Disadvantaged communities

The World Health Organisation recognises transport as a major social determinant of health. Building a reliance on cars into the transport system further isolates those who don't have a car or are unable to drive, including the young and the old.

Productive Cities: opportunity in a changing economy, details how lower income households are being forced to the outer suburbs, with poor access to transport and employment.  The authors provide a compelling case for providing more housing in inner suburbs, which are more walkable.

In designing prorams to support walking by disadvantaged groups, the National Institute for Health and Clinical Excellence notes:

  • The main barrier to walking for people from disadvantaged areas is safety. Because of this, social interaction is an enabler and having a walking partner including friend, child or dog is an incentive, particularly for women.
  • There are gender differences in perceptions of walking for fitness, with males not considering walking to be 'exercise'.
  • Women who live in disadvantaged areas without access to a car report feelings of social exclusion due to having to walk in neglected areas and often with very young and tired children. These women feel concerned for their children's safety at busy roads.


Access the World Health Organisation's Policy summary "Physical activity promotion in socially disadvantaged groups: principles for action." This document includes case studies and examples including an emphasis on the role of the built environment.

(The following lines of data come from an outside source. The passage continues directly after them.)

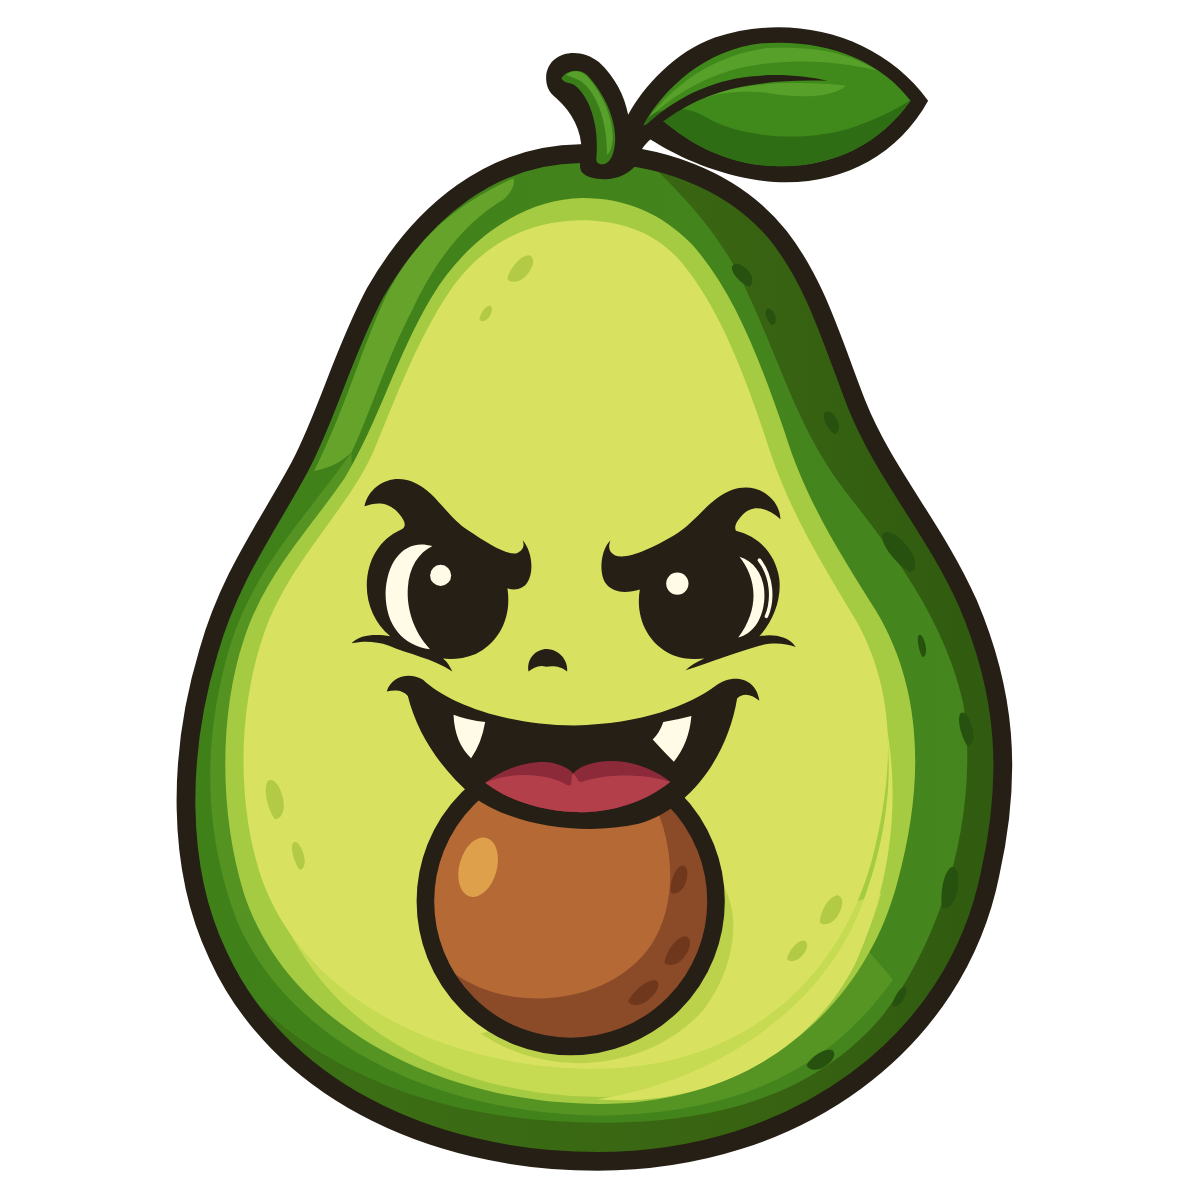
<!DOCTYPE html>
<html lang="en">
<head>
<meta charset="utf-8">
<title>Mischievous avocado</title>
<style>
  :root {
    --paper: #ffffff;
    --ink: #261f15;
    --skin: #3f8019;
    --skin-light: #66a32a;
    --skin-dark: #32600f;
    --skin-deep: #27510f;
    --rim: #a5cb43;
    --flesh: #d8e260;
    --flesh-spot: #b2ca45;
    --leaf: #3f8a1b;
    --leaf-light: #57a12b;
    --leaf-dark: #2f6d15;
    --pit: #b56a36;
    --pit-dark: #8b4a28;
    --pit-spot: #6f381d;
    --pit-shine: #dea04b;
    --cream: #fffbe6;
    --tongue: #b33f4b;
    --tongue-dark: #8c2a39;
  }
  * { box-sizing: border-box; }
  html, body { margin: 0; background: var(--paper); }
  body { width: 1200px; height: 1200px; overflow: hidden; }
  .avocado { display: block; width: 1200px; height: 1200px; }
  .ink { fill: var(--ink); }
  .cream { fill: var(--cream); }
  .skin-shade { fill: url(#skin-shadow); }
  .skin-light { fill: var(--skin-light); }
  .rim { fill: var(--rim); }
  .flesh { fill: var(--flesh); }
  .flesh-spots { fill: var(--flesh-spot); }
  .skin-spots { fill: var(--skin-deep); }
  .outline { fill: none; stroke: var(--ink); stroke-width: 16; stroke-linejoin: round; }
  .pit-shadow { fill: #bdd24b; }
  .pit-spots { fill: var(--pit-spot); }
</style>
</head>
<body>
<svg class="avocado" viewBox="0 0 1024 1024" role="img" aria-label="Cartoon avocado half with a wicked grin, fangs, a stem and a leaf">
  <defs>
    <path id="body-shape" d="M495 131C420 132 360 180 320 250C292 303 280 352 256 398C228 450 196 492 178 556C152 642 150 740 186 815C236 925 362 991 510 991C680 991 816 890 845 745C864 660 858 590 826 515C797 450 755 405 731 345C709 288 696 242 665 202C625 152 560 130 495 131Z"/>
    <path id="leaf-shape" d="M549 107C566 76 602 42 650 37C702 33 750 50 777 86C747 128 702 146 650 141C612 136 588 121 567 104C560 103 554 105 549 107Z"/>
    <path id="spot" d="M0-12C6-13 7-4 5 3C3 10-3 13-6 11C-8 4-6-9 0-12Z"/>
    <circle id="pit-shape" cx="487" cy="769" r="124"/>
    <clipPath id="body-clip"><use href="#body-shape"/></clipPath>
    <clipPath id="leaf-clip"><use href="#leaf-shape"/></clipPath>
    <clipPath id="pit-clip"><use href="#pit-shape"/></clipPath>
    <linearGradient id="skin-shadow" x1="0" y1="0" x2="1" y2="0">
      <stop offset="0" stop-color="#3c7216"/>
      <stop offset=".6" stop-color="#396512"/>
      <stop offset="1" stop-color="#2f5a10"/>
    </linearGradient>
    <linearGradient id="skin-base" x1="0" y1="0" x2="1" y2="0">
      <stop offset="0" stop-color="#3f8019"/>
      <stop offset="1" stop-color="#45861e"/>
    </linearGradient>
  </defs>

  <g id="body">
    <use href="#body-shape" fill="url(#skin-base)"/>
    <g clip-path="url(#body-clip)">
      <path class="skin-shade" d="M535 120C575 160 612 192 638 250C668 315 682 368 722 420C765 475 806 530 822 600C836 690 806 800 752 868C692 938 604 958 512 958C394 958 282 925 205 842C192 826 180 812 172 800L172 1010L880 1010L880 100Z"/>
      <path class="skin-light" d="M438 152C385 176 350 208 326 260C304 310 296 345 268 402C278 400 290 396 300 386C316 352 330 306 352 264C372 222 396 190 430 170C436 164 440 158 438 152Z"/>
      <path class="skin-light" opacity=".55" d="M300 386C262 440 218 482 196 552C170 640 176 720 204 790C250 890 370 950 512 952C640 950 712 906 762 836L740 810L600 920L400 920L230 780L210 600L300 420Z"/>
    </g>
    <path class="rim" d="M497 169C446 170 398 204 368 254C338 304 324 358 294 408C264 452 226 490 208 546C188 606 186 690 208 762C246 878 380 942 512 942C644 942 738 860 766 752C790 664 786 586 748 522C718 474 688 428 670 370C648 306 626 248 590 208C564 182 534 169 497 169Z"/>
    <path fill="#c6da52" d="M212 640C210 700 226 768 262 820C312 896 412 936 512 936C634 936 724 866 752 762L700 780L512 890L330 860Z"/>
    <path class="flesh" d="M495 188C450 189 412 208 384 248C356 290 340 334 320 382C300 430 254 472 230 528C204 592 202 672 218 732C246 846 374 912 508 912C634 912 716 836 744 734C764 656 764 592 732 532C702 482 676 440 658 388C636 320 614 262 580 222C558 198 530 188 495 188Z"/>
    <path class="flesh" d="M740 560C770 630 760 710 734 776C700 862 610 922 510 938C600 946 690 902 730 822C766 742 774 650 740 560Z"/>
    <g class="flesh-spots">
      <use href="#spot" transform="translate(445 230) rotate(28) scale(1.15)"/>
      <use href="#spot" transform="translate(415 268) rotate(20) scale(.62)"/>
      <use href="#spot" transform="translate(235 682) rotate(-22) scale(1.15 1.4)"/>
      <use href="#spot" transform="translate(255 730) rotate(-24) scale(.75 1)"/>
      <use href="#spot" transform="translate(710 777) rotate(18) scale(1.15)"/>
      <use href="#spot" transform="translate(681 812) rotate(28) scale(.9)"/>
    </g>
    <g class="skin-spots">
      <use href="#spot" transform="translate(634 234) rotate(-55) scale(.95)"/>
      <use href="#spot" transform="translate(658 270) rotate(-35) scale(.6)"/>
      <use href="#spot" transform="translate(710 360) rotate(-40) scale(.85)"/>
      <use href="#spot" transform="translate(768 470) rotate(-48) scale(1.3 1.7)"/>
      <use href="#spot" transform="translate(787 551) rotate(-18) scale(.5 .8)"/>
      <use href="#spot" transform="translate(825 622) rotate(-22) scale(.85 1.2)"/>
      <use href="#spot" transform="translate(811 758) rotate(2) scale(1.1 1.5)"/>
      <use href="#spot" transform="translate(768 851) rotate(22) scale(.6 .8)"/>
      <use href="#spot" transform="translate(701 905) rotate(45) scale(1.05)"/>
    </g>
    <use class="outline" href="#body-shape"/>
  </g>

  <g id="stem-and-leaf">
    <path class="ink" d="M466 66C467 44 494 39 511 53C525 66 533 82 536 98C549 74 576 44 610 32C676 10 752 30 792 86C762 140 704 164 642 153C604 146 576 132 555 119C549 124 545 130 545 138C536 151 520 156 503 151C494 148 494 142 496 134C498 116 490 97 475 84C468 79 466 73 466 66Z"/>
    <path fill="#3b7d19" d="M479 67C483 60 494 58 501 64C516 80 525 101 525 118C525 128 522 138 516 140C511 141 508 139 509 134C511 110 505 86 492 74C488 70 482 72 479 67Z"/>
    <path fill="#57a02b" d="M483 64C488 59 496 60 501 65C515 81 523 101 523 118C522 126 521 130 518 132C518 108 512 84 498 71C493 67 488 66 483 64Z"/>
    <use href="#leaf-shape" fill="#3f8a1b"/>
    <g clip-path="url(#leaf-clip)">
      <path fill="#2f6d15" d="M540 110C566 84 590 92 606 102C636 118 690 122 730 108C752 100 768 92 782 82L780 160L560 160Z"/>
      <path fill="#57a12b" d="M553 101C580 66 616 46 654 41C698 39 726 46 748 60C706 50 660 50 624 60C596 68 572 84 553 101Z"/>
      <path fill="#57a12b" d="M602 83C640 68 690 70 722 73C710 84 680 84 652 79C634 77 616 79 602 83Z"/>
    </g>
    <path class="ink" d="M540 118C566 90 594 74 628 67C656 62 684 64 706 69C676 68 648 70 624 76C596 83 574 96 556 112Z"/>
  </g>

  <g id="pit">
    <path class="pit-shadow" d="M614 752C634 776 628 826 600 862C560 908 476 926 410 882L500 860Z"/>
    <use href="#pit-shape" fill="#8b4a28"/>
    <g clip-path="url(#pit-clip)">
      <path fill="#b56a36" d="M550 670C576 712 580 768 556 806C522 856 444 864 396 836C382 828 374 818 366 806L350 640Z"/>
    </g>
    <ellipse cx="408" cy="740" rx="16" ry="26" transform="rotate(16 408 740)" fill="#dea04b"/>
    <g class="pit-spots">
      <use href="#spot" transform="translate(580 751) rotate(8) scale(1 1.05)"/>
      <use href="#spot" transform="translate(579 812) rotate(24) scale(1.2)"/>
      <use href="#spot" transform="translate(550 848) rotate(40) scale(1.1 1.25)"/>
    </g>
    <use href="#pit-shape" fill="none" stroke="#261f15" stroke-width="15"/>
  </g>

  <g id="face">
    <g id="left-eye">
      <path class="ink" d="M311 432C315 414 334 404 352 411C372 419 380 440 400 453C415 463 432 474 441 472C446 470 448 466 446 461C454 470 456 488 450 497C446 503 439 504 433 502C437 528 425 549 406 558C396 562 386 563 378 562C382 565 384 569 386 573C370 562 348 558 332 551C320 547 310 547 300 549C307 541 322 541 333 543C320 532 313 516 313 500C313 478 324 460 342 452C348 449 345 444 341 439C332 428 322 428 311 432Z"/>
      <path class="cream" d="M369 466C346 459 330 478 329 506C329 534 344 551 367 554C352 538 347 518 348 502C349 484 357 472 369 466Z"/>
      <circle class="cream" cx="376" cy="491" r="9"/>
    </g>
    <g id="right-eye">
      <path class="ink" d="M666 443C665 424 645 411 625 418C605 425 595 445 575 457C556 468 535 478 525 474C519 471 519 466 521 461C512 470 511 490 517 498C524 507 536 506 546 503C542 526 552 548 572 558C580 562 592 563 601 562C594 565 589 568 585 572C606 565 630 556 648 551C660 548 670 549 679 552C672 542 658 541 648 543C660 530 667 511 665 494C662 473 648 458 628 453C626 449 629 444 635 438C644 430 656 434 666 443Z"/>
      <path class="cream" d="M631 475C647 480 654 496 652 514C650 530 642 541 630 544C639 532 643 520 643 508C643 495 638 484 631 475Z"/>
      <path fill="none" stroke="#fffbe6" stroke-width="3" stroke-linecap="round" d="M648 478C659 492 660 512 654 526"/>
      <circle class="cream" cx="578" cy="498" r="9.500"/>
    </g>
    <path id="nose" class="ink" d="M451 573C449 561 459 553 468 554C478 555 485 564 484 573C478 568 471 568 466 569C460 567 455 570 451 573Z"/>
    <g id="mouth">
      <path class="ink" d="M330 590C334 577 349 573 361 580C382 600 432 619 490 619C548 618 588 602 611 585C624 575 645 577 648 598C641 592 634 591 629 596C621 644 590 690 545 703C500 713 440 706 404 680C375 655 356 626 348 594C343 588 336 589 330 590Z"/>
      <path class="cream" d="M387 610Q400 615 414 616Q411 634 402 647Q388 634 387 610Z"/>
      <path class="cream" d="M566 616Q579 614 590 611Q588 634 575 650Q566 641 557 631Q563 625 566 616Z"/>
      <path fill="#8c2a39" d="M414 668C430 655 455 648 472 651C480 653 486 656 489 660C498 651 514 648 532 650C550 653 563 660 572 667C550 685 520 694 490 693C460 692 432 682 414 668Z"/>
      <path fill="#b33f4b" d="M414 668C436 658 468 660 484 670C490 672 486 664 489 660C494 664 492 668 497 667C518 660 548 660 572 667C550 685 520 694 490 693C460 692 432 682 414 668Z"/>
    </g>
  </g>
</svg>
</body>
</html>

Various programs in lower socio-economic areas are reviewed in VicHealth's Streets Ahead 2008-2011. See particularly the Brimbank case study in the suburbs of Albion and Ardeer.